There are about 1,000 homeless residents in Berkeley, a city that Alexander and others say has dined out for too long on a reputation as an accepting, liberal haven. It is a rich place now, as are many places that ring the San Francisco Bay.
But it is very hard to build here — even when you are the flagship university of the $44 billion-a-year UC system, which is often seen as its own kingdom within the Republic of California.
Several of its 10 campuses are facing severe housing shortages, from Davis near Sacramento to Santa Barbara on the southern coast. UC Berkeley is right there with them.
Last year, the school said it would have to deny enrollment to 5,000 first-year and transfer students because it could not meet a set of court-ordered student housing requirements.
What happened when the school told the state it could not meet the rules? The state changed the rules. The university — and, in a nod to equity, the rest of the state’s public universities — was given 18 months to complete any court-ordered environmental review of new student housing locations before mandatory enrollment and admissions freezes would kick in.
“This is all about power, the university’s and the government’s,” said one of the park’s homeless residents, who spoke on the condition of anonymity, fearing police reprisals. “That’s all it is.”
The city of Berkeley adopted a highly ambitious housing plan two years ago that calls for the construction of 9,000 homes by 2031.
Where those homes will rise when even building on a patch of neglected land in the middle of a residential neighborhood calls for a state Supreme Court opinion is anyone’s guess.
The legal debate pivots on CEQA, an acronym that sends a chill down the spine of every California builder.

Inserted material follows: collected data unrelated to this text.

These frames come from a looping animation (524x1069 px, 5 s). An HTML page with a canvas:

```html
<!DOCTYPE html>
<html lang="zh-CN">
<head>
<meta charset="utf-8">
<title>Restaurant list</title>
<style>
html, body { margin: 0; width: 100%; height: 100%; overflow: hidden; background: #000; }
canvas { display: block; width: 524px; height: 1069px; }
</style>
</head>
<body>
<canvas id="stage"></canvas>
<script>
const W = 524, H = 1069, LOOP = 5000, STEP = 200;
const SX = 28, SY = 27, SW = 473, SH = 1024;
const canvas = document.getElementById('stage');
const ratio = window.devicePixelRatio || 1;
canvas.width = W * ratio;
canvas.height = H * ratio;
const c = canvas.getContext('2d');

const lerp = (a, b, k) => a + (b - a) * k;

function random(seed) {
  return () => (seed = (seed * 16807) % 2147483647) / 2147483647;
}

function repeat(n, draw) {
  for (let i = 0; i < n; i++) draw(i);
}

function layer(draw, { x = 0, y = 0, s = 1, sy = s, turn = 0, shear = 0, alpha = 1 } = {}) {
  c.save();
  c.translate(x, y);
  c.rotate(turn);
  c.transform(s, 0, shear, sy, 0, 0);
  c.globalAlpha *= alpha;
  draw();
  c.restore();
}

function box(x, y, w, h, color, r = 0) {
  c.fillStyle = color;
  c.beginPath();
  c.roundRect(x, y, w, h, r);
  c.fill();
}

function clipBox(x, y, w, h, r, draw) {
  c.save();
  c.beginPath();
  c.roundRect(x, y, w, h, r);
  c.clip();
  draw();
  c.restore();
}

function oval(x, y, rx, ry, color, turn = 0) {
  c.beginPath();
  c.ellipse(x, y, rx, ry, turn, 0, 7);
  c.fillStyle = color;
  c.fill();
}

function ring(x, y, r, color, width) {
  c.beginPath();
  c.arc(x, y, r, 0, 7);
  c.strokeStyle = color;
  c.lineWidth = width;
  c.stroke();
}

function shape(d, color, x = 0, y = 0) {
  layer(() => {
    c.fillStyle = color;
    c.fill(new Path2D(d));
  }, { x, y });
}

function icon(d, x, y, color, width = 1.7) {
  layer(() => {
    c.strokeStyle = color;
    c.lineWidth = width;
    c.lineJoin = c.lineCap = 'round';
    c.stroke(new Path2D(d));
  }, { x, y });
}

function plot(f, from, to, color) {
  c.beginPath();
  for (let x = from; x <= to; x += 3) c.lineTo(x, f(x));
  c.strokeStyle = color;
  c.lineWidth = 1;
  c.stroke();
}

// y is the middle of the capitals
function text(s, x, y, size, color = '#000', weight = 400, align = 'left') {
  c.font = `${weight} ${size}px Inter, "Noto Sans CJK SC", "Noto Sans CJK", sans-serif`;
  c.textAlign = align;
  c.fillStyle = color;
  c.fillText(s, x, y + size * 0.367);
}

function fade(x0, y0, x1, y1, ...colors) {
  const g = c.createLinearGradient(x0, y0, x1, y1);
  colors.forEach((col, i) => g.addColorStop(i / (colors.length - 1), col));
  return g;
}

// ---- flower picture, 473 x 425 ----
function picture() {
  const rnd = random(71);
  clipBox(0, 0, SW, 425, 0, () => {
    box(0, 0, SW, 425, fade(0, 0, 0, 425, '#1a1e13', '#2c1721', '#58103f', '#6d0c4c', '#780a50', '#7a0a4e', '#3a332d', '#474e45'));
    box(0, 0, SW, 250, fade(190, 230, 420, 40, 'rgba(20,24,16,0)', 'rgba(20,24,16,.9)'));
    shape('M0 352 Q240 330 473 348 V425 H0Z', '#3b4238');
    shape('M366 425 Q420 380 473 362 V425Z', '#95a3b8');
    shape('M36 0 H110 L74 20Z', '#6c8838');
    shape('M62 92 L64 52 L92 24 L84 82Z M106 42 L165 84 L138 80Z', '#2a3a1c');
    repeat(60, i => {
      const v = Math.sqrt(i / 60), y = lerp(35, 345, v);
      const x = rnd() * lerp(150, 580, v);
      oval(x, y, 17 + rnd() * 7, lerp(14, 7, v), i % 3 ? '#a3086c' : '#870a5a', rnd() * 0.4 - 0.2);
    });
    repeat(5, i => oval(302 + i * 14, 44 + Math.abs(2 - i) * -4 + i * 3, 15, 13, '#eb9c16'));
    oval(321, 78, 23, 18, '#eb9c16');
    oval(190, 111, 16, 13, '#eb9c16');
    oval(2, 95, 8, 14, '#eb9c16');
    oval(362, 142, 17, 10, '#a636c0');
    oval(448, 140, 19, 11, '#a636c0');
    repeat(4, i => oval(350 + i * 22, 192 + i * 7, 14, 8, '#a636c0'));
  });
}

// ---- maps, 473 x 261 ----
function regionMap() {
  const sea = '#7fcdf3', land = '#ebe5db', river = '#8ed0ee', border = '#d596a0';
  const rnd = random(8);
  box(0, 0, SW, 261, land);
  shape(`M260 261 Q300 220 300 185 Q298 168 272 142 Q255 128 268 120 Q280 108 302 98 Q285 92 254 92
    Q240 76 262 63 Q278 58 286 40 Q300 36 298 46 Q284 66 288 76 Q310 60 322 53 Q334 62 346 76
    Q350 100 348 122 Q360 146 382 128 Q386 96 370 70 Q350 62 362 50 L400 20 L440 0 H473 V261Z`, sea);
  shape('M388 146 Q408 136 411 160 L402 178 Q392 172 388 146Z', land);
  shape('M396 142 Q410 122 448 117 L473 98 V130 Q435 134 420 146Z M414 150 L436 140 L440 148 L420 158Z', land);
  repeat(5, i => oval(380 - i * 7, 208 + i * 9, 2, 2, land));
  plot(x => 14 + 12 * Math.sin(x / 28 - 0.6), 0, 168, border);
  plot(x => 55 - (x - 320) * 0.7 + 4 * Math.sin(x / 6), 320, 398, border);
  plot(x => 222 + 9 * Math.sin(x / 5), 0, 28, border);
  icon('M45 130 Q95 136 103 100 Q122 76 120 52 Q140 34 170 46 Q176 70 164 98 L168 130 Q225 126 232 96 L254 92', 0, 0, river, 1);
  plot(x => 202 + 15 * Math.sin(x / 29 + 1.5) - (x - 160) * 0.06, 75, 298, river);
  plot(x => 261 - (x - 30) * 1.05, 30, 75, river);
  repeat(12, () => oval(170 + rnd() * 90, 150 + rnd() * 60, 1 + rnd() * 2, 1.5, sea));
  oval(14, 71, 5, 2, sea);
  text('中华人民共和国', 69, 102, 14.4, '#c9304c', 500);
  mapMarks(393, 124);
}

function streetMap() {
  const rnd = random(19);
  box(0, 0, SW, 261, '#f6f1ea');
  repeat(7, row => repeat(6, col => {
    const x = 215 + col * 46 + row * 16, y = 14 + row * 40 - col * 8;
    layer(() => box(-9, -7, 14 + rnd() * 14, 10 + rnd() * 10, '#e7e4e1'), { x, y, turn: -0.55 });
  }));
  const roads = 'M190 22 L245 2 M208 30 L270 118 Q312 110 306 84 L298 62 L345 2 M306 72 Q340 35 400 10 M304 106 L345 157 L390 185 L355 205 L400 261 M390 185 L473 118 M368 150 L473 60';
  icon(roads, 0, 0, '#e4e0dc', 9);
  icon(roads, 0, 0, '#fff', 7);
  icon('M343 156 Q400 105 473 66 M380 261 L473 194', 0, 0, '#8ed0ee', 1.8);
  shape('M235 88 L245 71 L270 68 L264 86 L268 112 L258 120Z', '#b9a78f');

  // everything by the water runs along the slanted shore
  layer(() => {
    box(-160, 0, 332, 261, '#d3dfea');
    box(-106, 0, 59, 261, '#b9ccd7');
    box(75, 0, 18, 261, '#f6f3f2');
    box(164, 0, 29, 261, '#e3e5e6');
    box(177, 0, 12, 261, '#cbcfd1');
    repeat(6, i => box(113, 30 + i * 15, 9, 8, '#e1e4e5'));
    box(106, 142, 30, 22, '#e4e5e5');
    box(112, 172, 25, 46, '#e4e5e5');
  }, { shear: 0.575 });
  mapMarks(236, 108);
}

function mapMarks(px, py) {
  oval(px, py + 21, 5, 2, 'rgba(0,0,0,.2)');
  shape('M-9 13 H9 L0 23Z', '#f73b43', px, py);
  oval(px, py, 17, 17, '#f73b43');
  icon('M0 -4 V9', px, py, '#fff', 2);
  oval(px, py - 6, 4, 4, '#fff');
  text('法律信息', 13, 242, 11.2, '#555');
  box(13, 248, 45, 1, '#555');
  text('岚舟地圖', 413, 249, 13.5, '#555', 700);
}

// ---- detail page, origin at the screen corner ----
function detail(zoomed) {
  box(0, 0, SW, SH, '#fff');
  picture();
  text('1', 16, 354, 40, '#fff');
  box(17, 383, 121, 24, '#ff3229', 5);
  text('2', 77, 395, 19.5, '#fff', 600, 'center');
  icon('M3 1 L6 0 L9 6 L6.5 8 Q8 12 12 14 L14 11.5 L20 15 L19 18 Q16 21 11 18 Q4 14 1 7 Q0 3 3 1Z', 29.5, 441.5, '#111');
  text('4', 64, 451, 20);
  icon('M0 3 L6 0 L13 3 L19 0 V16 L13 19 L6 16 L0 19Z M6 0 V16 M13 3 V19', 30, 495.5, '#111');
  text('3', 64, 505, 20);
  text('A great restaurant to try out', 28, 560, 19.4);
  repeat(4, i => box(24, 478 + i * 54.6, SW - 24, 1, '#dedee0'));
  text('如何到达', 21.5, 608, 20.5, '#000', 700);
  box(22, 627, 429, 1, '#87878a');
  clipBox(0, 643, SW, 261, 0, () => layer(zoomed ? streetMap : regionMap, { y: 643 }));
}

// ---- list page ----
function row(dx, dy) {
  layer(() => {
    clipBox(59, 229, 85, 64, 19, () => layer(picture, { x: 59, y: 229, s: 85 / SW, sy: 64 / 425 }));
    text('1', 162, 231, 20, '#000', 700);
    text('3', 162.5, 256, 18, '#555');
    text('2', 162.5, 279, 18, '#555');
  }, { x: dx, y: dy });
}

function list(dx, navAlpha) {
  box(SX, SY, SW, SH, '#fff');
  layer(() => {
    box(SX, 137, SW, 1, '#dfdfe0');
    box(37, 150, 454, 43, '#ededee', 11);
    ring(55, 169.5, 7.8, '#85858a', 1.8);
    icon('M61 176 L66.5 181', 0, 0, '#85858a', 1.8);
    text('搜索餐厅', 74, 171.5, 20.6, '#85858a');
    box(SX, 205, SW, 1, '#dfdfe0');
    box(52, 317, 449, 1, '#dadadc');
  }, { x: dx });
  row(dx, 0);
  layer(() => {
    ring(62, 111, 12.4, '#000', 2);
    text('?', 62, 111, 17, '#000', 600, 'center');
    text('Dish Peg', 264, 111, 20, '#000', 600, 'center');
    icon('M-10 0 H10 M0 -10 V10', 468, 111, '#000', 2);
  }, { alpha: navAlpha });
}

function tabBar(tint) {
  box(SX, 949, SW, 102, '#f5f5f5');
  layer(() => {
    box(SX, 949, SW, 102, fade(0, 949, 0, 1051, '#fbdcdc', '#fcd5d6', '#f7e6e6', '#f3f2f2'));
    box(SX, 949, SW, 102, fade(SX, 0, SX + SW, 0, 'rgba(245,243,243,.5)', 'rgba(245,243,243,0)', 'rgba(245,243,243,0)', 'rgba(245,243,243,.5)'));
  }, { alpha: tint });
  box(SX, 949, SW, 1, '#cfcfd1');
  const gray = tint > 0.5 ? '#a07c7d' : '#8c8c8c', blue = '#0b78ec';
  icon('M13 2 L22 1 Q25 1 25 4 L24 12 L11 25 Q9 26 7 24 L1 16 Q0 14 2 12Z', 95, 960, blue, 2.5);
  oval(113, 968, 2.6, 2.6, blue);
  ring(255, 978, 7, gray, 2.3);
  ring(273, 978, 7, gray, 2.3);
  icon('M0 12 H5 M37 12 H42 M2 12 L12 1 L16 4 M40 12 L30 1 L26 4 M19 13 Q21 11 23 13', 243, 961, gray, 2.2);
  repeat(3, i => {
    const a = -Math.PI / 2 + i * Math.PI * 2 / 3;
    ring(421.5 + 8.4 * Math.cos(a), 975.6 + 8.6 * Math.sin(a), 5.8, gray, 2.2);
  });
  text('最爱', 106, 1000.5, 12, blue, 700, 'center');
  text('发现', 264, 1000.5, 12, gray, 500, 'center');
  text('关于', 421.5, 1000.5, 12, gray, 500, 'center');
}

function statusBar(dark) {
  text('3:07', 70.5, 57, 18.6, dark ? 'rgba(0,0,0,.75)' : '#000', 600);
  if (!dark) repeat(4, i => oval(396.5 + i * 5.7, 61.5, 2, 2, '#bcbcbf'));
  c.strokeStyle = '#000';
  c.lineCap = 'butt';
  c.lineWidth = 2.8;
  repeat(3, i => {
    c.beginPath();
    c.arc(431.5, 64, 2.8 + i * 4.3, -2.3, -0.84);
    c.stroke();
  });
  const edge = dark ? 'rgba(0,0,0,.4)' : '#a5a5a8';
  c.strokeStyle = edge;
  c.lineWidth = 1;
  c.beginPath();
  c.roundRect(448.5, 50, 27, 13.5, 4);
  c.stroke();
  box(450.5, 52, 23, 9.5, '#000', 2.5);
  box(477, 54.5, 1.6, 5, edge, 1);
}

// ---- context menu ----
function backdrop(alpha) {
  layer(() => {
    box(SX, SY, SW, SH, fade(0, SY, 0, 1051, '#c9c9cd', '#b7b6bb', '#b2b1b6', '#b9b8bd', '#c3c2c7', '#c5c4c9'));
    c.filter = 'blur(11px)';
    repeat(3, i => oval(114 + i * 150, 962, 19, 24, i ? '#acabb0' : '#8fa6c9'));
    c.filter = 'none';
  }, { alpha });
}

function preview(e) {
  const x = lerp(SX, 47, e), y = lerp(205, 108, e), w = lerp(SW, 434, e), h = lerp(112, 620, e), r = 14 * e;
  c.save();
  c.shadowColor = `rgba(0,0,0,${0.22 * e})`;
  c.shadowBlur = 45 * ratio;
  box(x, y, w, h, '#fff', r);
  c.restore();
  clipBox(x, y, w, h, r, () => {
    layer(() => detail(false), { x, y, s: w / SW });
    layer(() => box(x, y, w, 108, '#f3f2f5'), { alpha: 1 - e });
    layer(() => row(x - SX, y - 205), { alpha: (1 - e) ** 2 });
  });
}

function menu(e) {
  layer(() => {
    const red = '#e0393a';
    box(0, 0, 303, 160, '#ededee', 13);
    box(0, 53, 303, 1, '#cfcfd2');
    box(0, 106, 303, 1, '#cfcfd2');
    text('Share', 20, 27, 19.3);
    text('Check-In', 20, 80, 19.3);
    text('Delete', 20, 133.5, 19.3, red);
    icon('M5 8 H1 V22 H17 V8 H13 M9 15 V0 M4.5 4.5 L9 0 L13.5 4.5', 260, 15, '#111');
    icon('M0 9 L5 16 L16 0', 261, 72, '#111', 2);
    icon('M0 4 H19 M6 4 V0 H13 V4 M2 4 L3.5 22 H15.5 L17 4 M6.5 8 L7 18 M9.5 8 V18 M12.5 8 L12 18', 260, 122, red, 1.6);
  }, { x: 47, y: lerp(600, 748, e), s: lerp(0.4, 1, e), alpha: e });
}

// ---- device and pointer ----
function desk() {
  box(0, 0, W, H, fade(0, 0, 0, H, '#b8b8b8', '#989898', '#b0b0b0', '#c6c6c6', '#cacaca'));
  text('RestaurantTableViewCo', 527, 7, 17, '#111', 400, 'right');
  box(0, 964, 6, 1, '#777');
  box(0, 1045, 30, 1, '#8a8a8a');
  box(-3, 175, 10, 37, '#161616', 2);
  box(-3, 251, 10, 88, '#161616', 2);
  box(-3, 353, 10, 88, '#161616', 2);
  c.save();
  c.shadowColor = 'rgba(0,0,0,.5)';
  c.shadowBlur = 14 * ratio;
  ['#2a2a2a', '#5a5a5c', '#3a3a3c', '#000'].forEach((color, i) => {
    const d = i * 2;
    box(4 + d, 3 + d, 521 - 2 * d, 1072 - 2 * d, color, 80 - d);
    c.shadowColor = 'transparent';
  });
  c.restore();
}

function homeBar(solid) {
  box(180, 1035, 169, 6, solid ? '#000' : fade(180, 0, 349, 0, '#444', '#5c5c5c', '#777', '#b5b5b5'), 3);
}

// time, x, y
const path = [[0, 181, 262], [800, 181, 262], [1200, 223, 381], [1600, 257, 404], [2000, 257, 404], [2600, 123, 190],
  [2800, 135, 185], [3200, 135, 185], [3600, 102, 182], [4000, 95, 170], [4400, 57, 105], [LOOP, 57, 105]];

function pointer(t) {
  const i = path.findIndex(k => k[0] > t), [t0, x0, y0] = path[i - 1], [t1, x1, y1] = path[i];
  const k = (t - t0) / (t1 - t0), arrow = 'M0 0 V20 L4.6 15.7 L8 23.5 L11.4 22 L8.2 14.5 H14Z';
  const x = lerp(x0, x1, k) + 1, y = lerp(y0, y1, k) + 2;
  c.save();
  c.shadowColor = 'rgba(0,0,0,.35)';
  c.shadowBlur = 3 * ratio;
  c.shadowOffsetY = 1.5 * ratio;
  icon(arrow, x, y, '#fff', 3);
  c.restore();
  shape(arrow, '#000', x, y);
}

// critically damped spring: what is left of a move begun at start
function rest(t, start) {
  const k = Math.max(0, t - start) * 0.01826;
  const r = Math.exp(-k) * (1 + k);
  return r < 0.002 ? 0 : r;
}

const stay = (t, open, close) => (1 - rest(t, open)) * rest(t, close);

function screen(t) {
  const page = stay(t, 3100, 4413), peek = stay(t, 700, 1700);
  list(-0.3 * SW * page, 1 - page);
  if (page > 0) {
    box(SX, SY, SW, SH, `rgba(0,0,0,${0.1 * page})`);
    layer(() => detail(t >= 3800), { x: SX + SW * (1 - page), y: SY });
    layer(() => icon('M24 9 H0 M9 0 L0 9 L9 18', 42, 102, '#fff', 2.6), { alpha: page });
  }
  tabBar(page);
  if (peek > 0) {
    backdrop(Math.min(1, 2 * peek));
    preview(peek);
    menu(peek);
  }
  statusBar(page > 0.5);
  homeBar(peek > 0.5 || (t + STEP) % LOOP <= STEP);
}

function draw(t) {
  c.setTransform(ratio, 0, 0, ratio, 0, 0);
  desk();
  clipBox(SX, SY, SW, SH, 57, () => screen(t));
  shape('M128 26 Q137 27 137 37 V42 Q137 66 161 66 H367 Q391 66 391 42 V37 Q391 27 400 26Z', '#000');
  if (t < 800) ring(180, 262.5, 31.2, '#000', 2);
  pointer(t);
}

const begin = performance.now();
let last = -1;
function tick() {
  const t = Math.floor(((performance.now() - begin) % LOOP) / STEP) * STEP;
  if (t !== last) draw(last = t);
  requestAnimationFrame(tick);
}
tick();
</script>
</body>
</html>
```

See-kwa, as the acronym is spoken in everyday vernacular here, is seen by many across the state’s political spectrum as a multi-legged monster that chokes out many of California’s best-laid housing, water conservation and transportation plans.

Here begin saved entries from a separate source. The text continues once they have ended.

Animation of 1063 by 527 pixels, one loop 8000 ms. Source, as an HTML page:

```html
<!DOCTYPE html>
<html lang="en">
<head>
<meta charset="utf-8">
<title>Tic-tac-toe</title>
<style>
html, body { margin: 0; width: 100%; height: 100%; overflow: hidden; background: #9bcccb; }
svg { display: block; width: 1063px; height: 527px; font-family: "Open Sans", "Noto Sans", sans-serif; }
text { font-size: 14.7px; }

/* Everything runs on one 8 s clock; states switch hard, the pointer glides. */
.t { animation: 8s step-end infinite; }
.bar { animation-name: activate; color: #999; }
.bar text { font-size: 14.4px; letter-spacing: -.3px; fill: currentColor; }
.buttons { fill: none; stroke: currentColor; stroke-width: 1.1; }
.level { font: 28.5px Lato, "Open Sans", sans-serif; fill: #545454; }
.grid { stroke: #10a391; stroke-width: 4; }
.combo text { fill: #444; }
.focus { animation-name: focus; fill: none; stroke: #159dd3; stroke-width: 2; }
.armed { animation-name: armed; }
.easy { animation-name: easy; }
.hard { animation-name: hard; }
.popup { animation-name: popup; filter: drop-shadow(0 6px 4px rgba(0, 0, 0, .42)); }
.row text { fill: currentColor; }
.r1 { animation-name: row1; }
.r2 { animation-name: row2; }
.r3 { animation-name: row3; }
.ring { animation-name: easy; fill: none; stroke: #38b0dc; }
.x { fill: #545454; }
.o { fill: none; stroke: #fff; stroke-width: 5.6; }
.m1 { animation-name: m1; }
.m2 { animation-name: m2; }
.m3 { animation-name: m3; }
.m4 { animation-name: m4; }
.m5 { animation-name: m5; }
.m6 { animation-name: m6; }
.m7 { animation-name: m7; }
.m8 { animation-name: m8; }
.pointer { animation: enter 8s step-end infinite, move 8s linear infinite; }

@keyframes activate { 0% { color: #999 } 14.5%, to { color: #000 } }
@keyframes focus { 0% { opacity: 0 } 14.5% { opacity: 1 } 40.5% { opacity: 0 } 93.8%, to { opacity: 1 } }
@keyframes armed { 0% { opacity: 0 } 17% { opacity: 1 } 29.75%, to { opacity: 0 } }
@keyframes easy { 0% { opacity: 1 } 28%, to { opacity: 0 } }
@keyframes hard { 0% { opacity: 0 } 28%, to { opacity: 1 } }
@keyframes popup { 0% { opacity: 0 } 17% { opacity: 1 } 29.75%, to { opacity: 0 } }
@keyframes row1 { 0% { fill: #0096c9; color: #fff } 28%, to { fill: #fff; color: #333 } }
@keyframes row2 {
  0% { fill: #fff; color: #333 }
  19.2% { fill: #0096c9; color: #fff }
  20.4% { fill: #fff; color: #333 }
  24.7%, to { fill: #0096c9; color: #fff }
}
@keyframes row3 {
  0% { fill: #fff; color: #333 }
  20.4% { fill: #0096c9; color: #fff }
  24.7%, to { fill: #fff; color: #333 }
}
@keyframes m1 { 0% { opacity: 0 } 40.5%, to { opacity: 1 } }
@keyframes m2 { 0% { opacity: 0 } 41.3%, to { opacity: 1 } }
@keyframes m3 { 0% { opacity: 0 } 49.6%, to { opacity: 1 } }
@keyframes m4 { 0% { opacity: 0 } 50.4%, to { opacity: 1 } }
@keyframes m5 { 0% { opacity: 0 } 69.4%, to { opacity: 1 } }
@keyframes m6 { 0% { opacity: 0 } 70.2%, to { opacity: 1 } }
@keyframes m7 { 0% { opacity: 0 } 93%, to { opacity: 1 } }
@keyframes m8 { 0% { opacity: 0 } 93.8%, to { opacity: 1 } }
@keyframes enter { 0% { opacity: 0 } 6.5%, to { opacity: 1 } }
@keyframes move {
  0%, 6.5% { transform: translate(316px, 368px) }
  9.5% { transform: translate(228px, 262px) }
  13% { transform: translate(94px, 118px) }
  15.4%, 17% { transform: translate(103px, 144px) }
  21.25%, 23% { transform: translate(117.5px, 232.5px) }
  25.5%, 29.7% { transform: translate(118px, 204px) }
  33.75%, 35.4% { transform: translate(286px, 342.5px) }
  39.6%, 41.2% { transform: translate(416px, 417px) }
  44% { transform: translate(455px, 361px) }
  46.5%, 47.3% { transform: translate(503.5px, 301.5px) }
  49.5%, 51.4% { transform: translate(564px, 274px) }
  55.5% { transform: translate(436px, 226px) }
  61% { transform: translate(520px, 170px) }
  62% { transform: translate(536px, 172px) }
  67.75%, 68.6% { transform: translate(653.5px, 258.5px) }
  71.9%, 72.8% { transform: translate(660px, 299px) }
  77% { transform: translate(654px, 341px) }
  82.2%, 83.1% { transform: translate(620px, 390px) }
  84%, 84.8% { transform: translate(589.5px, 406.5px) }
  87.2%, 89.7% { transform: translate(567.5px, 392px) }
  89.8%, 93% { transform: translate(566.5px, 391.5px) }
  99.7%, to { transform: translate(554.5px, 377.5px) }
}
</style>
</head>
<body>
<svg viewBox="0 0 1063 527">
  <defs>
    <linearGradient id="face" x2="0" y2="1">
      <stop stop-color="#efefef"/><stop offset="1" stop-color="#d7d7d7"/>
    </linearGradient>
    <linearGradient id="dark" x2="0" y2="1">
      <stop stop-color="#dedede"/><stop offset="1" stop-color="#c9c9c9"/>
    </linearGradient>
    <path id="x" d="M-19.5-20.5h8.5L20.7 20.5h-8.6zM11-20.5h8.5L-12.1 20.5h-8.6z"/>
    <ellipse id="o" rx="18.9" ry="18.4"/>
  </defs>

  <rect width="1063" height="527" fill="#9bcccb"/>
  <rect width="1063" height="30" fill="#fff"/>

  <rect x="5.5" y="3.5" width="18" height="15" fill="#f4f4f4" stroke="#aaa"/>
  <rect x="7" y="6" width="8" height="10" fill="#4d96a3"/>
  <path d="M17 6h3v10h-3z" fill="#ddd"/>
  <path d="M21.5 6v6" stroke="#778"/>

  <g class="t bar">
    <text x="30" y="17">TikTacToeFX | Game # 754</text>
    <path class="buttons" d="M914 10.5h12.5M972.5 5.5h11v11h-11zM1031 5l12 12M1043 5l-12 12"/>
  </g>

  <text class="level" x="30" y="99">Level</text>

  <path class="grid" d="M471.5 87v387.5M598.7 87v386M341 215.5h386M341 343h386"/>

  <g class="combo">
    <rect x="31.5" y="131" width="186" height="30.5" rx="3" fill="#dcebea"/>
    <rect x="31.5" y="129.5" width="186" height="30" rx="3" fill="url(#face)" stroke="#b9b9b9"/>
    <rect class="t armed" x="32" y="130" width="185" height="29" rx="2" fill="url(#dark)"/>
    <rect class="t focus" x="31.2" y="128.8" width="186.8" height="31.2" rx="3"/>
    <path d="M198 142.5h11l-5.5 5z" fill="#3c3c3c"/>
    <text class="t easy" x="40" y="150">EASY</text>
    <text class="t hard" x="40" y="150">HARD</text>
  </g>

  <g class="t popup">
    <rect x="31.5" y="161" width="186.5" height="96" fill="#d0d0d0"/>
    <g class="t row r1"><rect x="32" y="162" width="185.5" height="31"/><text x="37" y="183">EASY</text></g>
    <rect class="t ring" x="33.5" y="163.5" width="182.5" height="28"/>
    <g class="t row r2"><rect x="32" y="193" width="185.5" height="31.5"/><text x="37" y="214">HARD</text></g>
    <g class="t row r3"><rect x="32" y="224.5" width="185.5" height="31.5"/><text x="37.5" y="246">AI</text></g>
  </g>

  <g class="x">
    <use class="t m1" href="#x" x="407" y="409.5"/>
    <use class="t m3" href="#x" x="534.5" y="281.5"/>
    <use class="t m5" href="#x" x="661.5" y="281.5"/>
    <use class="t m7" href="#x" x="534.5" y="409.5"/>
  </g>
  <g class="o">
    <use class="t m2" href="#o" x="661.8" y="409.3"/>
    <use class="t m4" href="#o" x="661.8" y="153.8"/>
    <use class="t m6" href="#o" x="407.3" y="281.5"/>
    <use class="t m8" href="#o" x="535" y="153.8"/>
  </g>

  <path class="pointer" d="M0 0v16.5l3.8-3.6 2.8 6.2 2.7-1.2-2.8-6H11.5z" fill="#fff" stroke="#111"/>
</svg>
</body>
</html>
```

Almost as old as People’s Park itself, the California Environmental Quality Act was intended to require a rigorous review of nearly aspect of nearly every proposed construction project. That goal seemed just fine before the state’s homeless population swelled to 170,000 people, a third of the nation’s total.
Now CEQA has become a target. In a state government that rarely finds a regulation it doesn’t love, California political leaders agree that this one is in dire need of repair.
And the People’s Park case, among much of the other history it has raised, highlighted CEQA’s broad mandate to obstruct yet again.
In his opinion, Justice Gordon B. Burns said the university had failed to adequately consider other sites for the project, which CEQA requires. Opponents argue that there are many other sites — perhaps more than a dozen — more suitable in the city for large-scale student housing.
But the justice added that the university also did not take into account noise from “loud student parties” in picking the site, a line that for CEQA haters said all there needed to be said about a metastasizing regulation.
So what’s the future of this scruffy patch of history, captured for today’s generations mostly in black-and-white photos of hippies squaring off against helmeted National Guard troops?
Neither side seems ready to back down.
Smith, founder of the park advocacy group, wants the park to be, well, a park like the many well-tended others in Berkeley. Alexander, who runs the park’s kitchen, wants a community center. The university wants housing, which it says is crucial to preserving enrollment numbers in the state’s politically fortified citadel of higher education.
There are about 15 tents in the park regularly, and in one of them lives Malik bin-Saud. He is 48 years old and has lived in the park off and on for all but 18 of them.
He’s planning to remain where he is, the kind of sentiment that has animated many happenings at the park.
“I’m not going to leave this community hanging,” Saud said. “I’m not going to leave here without doing something about it.”
Regardless of the outcome, an epitaph of sorts for People’s Park.